Raw data ::
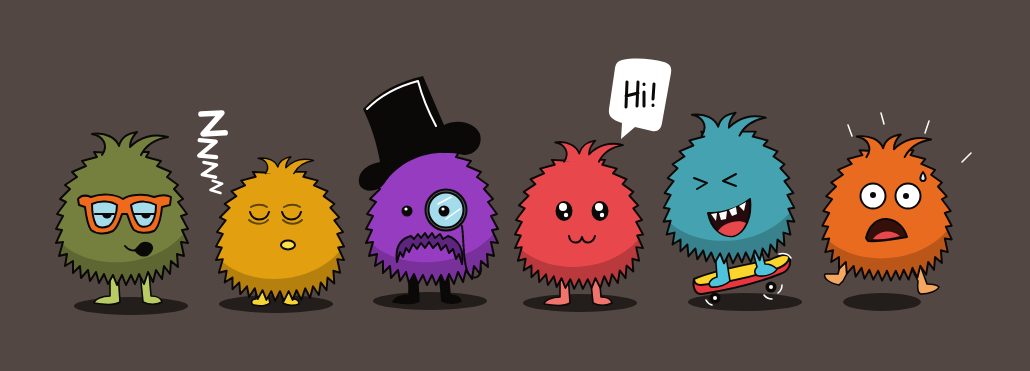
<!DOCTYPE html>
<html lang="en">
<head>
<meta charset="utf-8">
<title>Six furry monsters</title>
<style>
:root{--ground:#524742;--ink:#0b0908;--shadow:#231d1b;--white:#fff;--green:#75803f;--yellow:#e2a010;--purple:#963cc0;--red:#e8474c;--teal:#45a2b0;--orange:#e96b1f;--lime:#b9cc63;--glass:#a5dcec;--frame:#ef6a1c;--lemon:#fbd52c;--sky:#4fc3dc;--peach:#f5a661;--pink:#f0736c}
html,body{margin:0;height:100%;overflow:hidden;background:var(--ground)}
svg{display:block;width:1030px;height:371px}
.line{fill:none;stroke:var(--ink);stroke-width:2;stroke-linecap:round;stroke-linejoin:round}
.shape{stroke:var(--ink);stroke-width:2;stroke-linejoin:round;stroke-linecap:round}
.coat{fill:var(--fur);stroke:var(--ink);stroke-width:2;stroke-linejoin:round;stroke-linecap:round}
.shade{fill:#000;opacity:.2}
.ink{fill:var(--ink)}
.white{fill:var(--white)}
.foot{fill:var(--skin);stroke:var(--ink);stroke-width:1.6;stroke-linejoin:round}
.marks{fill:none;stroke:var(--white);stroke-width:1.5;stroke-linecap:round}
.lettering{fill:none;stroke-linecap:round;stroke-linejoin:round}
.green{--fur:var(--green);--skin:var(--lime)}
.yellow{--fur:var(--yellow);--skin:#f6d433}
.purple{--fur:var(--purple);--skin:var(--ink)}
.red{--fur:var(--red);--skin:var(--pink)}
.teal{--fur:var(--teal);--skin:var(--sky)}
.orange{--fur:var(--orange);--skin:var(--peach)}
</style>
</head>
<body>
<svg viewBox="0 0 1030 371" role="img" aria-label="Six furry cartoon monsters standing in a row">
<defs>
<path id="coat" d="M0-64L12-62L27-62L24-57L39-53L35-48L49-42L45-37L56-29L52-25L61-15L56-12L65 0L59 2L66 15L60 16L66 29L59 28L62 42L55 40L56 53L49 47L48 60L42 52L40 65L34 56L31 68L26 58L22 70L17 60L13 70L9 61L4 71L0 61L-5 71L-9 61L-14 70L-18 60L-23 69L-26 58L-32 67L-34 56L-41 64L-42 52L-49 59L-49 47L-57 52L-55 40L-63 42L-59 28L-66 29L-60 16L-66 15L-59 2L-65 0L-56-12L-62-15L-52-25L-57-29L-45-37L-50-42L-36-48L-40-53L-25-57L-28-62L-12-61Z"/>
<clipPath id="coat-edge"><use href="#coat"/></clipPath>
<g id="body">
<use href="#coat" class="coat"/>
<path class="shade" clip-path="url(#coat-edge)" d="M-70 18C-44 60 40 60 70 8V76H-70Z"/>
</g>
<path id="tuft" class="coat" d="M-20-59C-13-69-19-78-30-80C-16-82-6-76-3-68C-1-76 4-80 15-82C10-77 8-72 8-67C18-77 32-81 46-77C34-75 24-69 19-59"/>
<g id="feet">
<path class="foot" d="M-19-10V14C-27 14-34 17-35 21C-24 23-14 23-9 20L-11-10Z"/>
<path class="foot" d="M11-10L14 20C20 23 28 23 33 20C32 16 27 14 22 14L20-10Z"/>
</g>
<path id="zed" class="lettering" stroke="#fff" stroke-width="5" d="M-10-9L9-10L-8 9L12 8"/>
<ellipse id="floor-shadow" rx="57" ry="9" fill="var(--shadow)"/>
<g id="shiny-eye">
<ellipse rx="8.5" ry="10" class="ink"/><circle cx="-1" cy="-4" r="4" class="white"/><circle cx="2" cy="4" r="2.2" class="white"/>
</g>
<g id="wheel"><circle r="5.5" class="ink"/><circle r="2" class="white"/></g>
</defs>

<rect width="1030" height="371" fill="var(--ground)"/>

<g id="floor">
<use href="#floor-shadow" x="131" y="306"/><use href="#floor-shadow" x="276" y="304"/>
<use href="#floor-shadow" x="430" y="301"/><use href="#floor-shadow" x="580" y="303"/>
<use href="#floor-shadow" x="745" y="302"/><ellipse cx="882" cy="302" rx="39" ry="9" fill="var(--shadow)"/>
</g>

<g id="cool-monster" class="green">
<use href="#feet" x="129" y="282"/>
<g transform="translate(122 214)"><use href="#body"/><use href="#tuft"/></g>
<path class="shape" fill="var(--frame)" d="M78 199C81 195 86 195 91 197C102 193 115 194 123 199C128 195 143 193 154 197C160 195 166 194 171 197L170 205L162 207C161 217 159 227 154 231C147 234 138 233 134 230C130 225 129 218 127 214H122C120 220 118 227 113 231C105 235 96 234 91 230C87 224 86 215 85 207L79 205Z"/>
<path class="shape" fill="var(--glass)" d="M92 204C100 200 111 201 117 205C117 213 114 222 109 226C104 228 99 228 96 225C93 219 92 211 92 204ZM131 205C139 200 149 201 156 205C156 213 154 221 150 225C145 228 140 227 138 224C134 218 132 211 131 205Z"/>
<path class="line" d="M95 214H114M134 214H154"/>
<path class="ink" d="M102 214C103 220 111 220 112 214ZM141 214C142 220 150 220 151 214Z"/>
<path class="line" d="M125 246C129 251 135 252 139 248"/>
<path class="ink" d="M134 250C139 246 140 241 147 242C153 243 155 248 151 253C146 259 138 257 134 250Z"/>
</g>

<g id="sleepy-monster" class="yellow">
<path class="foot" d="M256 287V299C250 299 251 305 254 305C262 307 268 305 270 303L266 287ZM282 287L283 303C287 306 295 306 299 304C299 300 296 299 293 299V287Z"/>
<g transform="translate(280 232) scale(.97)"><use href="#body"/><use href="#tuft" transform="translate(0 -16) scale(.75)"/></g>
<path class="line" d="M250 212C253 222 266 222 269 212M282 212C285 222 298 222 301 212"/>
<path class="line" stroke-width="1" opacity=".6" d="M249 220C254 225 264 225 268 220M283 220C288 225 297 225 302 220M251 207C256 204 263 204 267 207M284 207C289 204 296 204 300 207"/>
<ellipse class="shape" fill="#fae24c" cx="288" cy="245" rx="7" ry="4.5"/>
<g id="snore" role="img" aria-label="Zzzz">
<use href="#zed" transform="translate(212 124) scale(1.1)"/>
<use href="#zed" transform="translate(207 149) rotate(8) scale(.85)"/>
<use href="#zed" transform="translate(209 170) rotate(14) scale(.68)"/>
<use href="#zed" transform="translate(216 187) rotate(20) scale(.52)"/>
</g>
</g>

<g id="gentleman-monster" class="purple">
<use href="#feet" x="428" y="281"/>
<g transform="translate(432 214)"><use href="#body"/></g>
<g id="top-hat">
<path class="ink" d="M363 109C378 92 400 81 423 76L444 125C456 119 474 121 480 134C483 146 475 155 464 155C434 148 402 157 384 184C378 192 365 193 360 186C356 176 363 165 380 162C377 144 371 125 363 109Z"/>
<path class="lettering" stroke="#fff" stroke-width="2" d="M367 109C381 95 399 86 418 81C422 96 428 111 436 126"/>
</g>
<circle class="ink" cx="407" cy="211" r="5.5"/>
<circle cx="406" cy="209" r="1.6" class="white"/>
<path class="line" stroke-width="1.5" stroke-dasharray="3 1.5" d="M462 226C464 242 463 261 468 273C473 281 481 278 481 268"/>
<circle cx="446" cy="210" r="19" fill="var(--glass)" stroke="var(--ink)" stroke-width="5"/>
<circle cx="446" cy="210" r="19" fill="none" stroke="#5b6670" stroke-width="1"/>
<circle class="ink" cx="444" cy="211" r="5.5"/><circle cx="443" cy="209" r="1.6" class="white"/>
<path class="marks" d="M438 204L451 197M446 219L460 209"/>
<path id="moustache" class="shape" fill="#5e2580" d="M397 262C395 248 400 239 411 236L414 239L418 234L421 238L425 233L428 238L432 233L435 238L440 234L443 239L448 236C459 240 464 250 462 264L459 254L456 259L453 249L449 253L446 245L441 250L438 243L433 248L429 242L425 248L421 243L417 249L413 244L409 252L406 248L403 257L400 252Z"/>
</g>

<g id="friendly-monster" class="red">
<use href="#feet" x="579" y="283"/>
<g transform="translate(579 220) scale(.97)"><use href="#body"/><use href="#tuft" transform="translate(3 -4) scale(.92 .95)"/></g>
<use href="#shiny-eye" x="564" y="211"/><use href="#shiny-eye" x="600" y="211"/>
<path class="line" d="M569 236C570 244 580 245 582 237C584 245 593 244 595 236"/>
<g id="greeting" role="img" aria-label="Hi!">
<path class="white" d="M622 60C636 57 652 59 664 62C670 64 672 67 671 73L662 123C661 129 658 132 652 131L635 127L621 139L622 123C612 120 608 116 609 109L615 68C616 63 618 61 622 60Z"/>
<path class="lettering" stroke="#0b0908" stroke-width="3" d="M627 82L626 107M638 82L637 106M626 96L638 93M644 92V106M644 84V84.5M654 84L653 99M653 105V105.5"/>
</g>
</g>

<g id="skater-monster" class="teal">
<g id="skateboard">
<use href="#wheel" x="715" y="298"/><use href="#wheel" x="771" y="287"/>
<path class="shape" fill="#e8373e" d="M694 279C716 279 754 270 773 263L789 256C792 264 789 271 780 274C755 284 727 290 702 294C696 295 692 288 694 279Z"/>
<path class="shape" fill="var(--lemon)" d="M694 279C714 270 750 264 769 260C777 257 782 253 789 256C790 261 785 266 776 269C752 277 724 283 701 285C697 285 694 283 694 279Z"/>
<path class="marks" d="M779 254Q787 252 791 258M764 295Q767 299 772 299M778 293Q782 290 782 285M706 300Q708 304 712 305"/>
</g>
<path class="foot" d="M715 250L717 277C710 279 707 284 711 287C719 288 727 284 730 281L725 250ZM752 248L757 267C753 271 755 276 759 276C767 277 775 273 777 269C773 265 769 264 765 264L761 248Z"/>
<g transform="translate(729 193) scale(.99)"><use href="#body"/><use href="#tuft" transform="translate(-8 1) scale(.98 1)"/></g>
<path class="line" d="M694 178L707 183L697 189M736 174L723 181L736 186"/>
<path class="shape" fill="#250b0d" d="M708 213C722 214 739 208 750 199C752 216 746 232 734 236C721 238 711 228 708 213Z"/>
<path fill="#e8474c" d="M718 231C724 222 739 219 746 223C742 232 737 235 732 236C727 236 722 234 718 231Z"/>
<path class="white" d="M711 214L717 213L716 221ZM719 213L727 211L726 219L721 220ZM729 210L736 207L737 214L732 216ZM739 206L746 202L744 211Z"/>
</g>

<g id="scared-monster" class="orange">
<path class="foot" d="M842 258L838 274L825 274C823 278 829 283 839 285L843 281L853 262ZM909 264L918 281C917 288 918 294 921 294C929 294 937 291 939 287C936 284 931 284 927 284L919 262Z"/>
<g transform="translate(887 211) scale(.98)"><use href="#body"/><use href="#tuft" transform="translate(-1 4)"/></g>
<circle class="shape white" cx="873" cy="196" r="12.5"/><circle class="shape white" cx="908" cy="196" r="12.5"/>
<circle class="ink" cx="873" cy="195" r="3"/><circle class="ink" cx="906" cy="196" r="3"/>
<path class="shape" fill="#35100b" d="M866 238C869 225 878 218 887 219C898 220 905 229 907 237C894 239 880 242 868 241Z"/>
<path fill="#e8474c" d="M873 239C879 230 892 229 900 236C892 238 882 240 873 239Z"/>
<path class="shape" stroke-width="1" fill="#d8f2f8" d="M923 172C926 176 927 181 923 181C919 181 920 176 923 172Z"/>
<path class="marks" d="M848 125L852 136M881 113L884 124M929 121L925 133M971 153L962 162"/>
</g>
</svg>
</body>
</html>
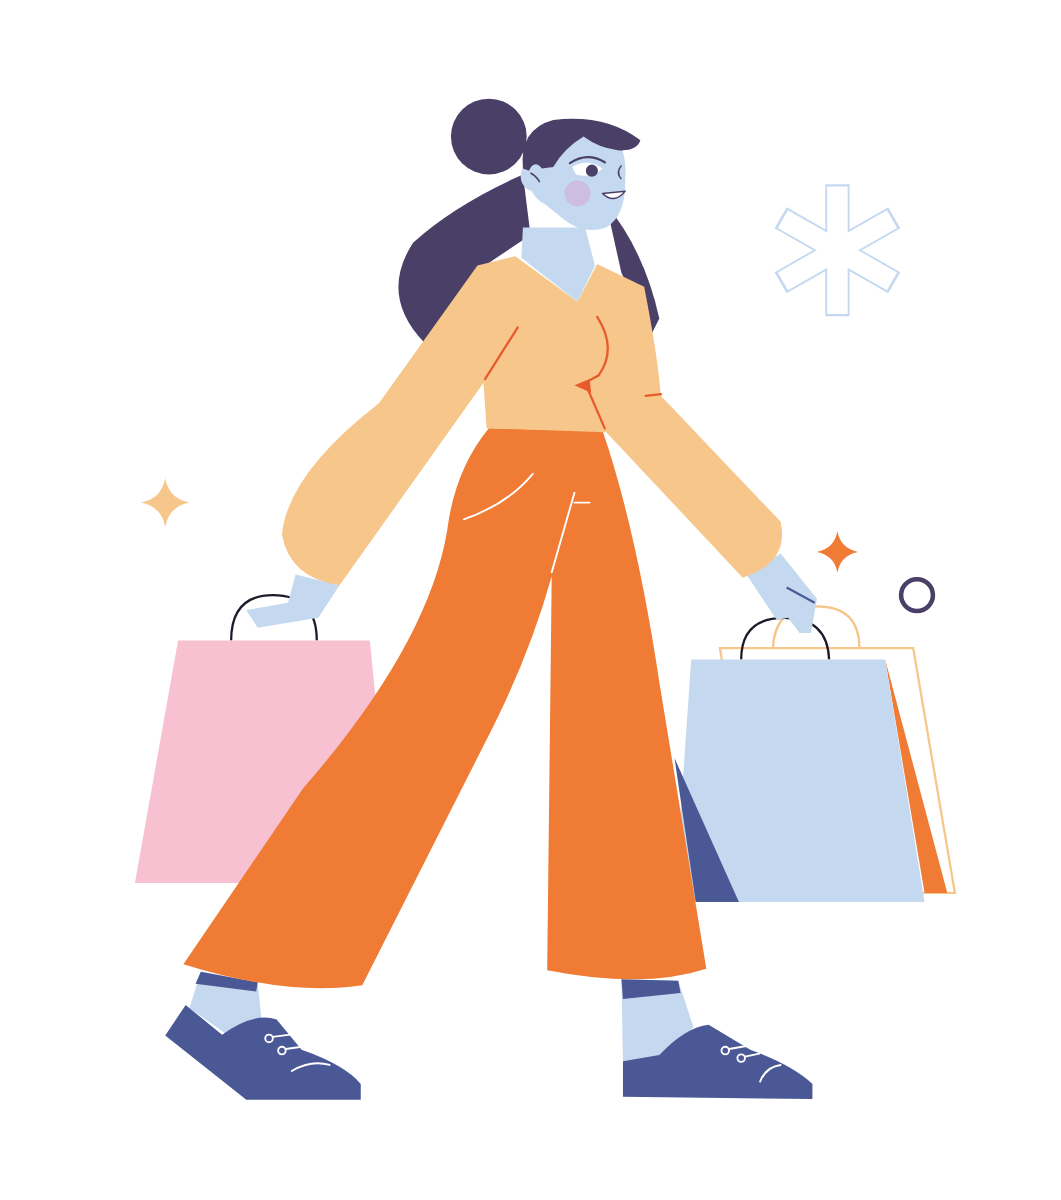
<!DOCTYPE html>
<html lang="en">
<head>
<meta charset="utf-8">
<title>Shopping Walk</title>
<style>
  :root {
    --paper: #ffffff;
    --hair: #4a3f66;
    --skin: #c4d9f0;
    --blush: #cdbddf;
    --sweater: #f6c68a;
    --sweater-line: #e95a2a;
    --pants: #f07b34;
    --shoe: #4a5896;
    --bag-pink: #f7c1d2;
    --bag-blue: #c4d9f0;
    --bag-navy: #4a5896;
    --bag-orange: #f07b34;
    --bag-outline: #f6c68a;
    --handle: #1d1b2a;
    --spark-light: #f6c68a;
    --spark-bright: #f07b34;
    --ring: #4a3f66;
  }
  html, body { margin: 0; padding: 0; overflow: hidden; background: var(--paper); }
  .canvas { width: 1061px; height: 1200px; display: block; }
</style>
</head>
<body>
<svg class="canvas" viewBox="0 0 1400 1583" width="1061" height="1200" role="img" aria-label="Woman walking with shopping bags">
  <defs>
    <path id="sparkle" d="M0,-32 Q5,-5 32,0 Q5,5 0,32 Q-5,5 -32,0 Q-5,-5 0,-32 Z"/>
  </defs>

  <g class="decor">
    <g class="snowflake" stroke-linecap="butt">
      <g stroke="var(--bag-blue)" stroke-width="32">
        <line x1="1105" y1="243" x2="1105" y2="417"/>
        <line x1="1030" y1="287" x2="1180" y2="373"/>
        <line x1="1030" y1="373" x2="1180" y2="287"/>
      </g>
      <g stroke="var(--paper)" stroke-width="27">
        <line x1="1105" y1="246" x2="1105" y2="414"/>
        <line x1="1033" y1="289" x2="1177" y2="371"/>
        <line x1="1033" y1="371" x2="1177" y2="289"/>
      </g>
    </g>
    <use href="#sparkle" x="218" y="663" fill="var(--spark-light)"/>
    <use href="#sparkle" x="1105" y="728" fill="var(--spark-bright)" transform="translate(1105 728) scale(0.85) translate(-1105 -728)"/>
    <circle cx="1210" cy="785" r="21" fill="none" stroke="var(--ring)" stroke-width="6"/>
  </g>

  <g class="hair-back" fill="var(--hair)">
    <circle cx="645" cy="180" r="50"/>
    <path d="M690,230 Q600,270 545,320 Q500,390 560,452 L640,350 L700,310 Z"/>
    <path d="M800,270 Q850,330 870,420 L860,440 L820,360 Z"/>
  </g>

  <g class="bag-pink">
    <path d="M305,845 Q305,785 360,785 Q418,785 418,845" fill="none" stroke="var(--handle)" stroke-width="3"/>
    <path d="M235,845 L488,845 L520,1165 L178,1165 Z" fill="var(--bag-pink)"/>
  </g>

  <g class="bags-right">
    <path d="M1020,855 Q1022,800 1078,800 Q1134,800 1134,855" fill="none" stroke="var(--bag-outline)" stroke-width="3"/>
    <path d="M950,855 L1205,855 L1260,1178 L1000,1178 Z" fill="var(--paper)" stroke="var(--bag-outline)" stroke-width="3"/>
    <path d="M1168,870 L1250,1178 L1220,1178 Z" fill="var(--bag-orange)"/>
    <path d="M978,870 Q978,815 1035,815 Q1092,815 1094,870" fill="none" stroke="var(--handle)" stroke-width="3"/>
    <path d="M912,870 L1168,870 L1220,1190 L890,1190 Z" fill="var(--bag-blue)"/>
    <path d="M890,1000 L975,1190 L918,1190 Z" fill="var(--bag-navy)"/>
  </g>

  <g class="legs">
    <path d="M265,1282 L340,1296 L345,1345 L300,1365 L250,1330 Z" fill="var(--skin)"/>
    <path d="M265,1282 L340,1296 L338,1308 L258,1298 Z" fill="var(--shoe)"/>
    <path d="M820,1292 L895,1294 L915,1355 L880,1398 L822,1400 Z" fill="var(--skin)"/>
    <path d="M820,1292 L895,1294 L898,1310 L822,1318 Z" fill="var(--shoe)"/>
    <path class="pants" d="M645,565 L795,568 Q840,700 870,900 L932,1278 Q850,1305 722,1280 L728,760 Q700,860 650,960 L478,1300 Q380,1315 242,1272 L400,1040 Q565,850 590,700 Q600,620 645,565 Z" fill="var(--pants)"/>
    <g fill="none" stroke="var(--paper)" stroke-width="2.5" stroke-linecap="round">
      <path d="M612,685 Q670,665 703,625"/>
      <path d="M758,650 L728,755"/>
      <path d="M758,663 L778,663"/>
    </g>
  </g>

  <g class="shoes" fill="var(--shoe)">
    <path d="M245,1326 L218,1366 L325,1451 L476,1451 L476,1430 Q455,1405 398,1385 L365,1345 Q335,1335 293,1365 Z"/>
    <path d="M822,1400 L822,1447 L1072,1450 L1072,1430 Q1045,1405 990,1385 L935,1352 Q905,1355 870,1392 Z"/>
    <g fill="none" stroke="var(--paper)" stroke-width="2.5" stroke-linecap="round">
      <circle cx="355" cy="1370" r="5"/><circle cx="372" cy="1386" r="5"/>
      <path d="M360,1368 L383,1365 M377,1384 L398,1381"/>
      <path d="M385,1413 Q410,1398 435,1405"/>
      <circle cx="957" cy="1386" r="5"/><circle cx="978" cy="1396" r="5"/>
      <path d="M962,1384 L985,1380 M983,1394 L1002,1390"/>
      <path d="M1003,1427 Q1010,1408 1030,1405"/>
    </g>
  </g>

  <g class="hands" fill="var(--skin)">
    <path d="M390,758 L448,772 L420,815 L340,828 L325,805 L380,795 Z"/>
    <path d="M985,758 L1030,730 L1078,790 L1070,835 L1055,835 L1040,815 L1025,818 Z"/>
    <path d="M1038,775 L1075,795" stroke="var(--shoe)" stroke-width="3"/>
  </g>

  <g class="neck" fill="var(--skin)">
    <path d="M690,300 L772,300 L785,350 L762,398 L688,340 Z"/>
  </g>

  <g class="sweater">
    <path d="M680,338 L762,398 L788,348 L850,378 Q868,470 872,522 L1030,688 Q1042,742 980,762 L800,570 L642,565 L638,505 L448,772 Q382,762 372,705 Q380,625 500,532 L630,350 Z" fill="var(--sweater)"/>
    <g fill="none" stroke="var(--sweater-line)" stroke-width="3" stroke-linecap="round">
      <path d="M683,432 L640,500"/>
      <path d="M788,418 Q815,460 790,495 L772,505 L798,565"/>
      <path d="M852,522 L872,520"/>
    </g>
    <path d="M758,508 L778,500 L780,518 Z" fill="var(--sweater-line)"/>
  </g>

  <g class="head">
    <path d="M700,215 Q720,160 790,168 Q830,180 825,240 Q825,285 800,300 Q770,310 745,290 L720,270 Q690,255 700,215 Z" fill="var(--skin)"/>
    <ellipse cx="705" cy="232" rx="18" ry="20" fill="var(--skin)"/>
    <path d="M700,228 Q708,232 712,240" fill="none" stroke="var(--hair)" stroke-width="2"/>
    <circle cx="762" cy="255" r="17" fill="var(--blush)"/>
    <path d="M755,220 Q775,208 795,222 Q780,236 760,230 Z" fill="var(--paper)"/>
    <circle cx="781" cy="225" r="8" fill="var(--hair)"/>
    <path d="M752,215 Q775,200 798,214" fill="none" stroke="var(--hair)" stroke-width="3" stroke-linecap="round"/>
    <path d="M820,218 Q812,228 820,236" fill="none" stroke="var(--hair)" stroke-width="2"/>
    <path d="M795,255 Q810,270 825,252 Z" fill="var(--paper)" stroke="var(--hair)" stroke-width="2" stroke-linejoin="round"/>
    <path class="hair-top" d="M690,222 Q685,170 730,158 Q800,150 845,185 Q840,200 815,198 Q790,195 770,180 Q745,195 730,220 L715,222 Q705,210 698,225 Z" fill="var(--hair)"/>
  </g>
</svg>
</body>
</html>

What is required :: Give the number of lines in this material that include the string "pink", with no other text.

Answer :: 5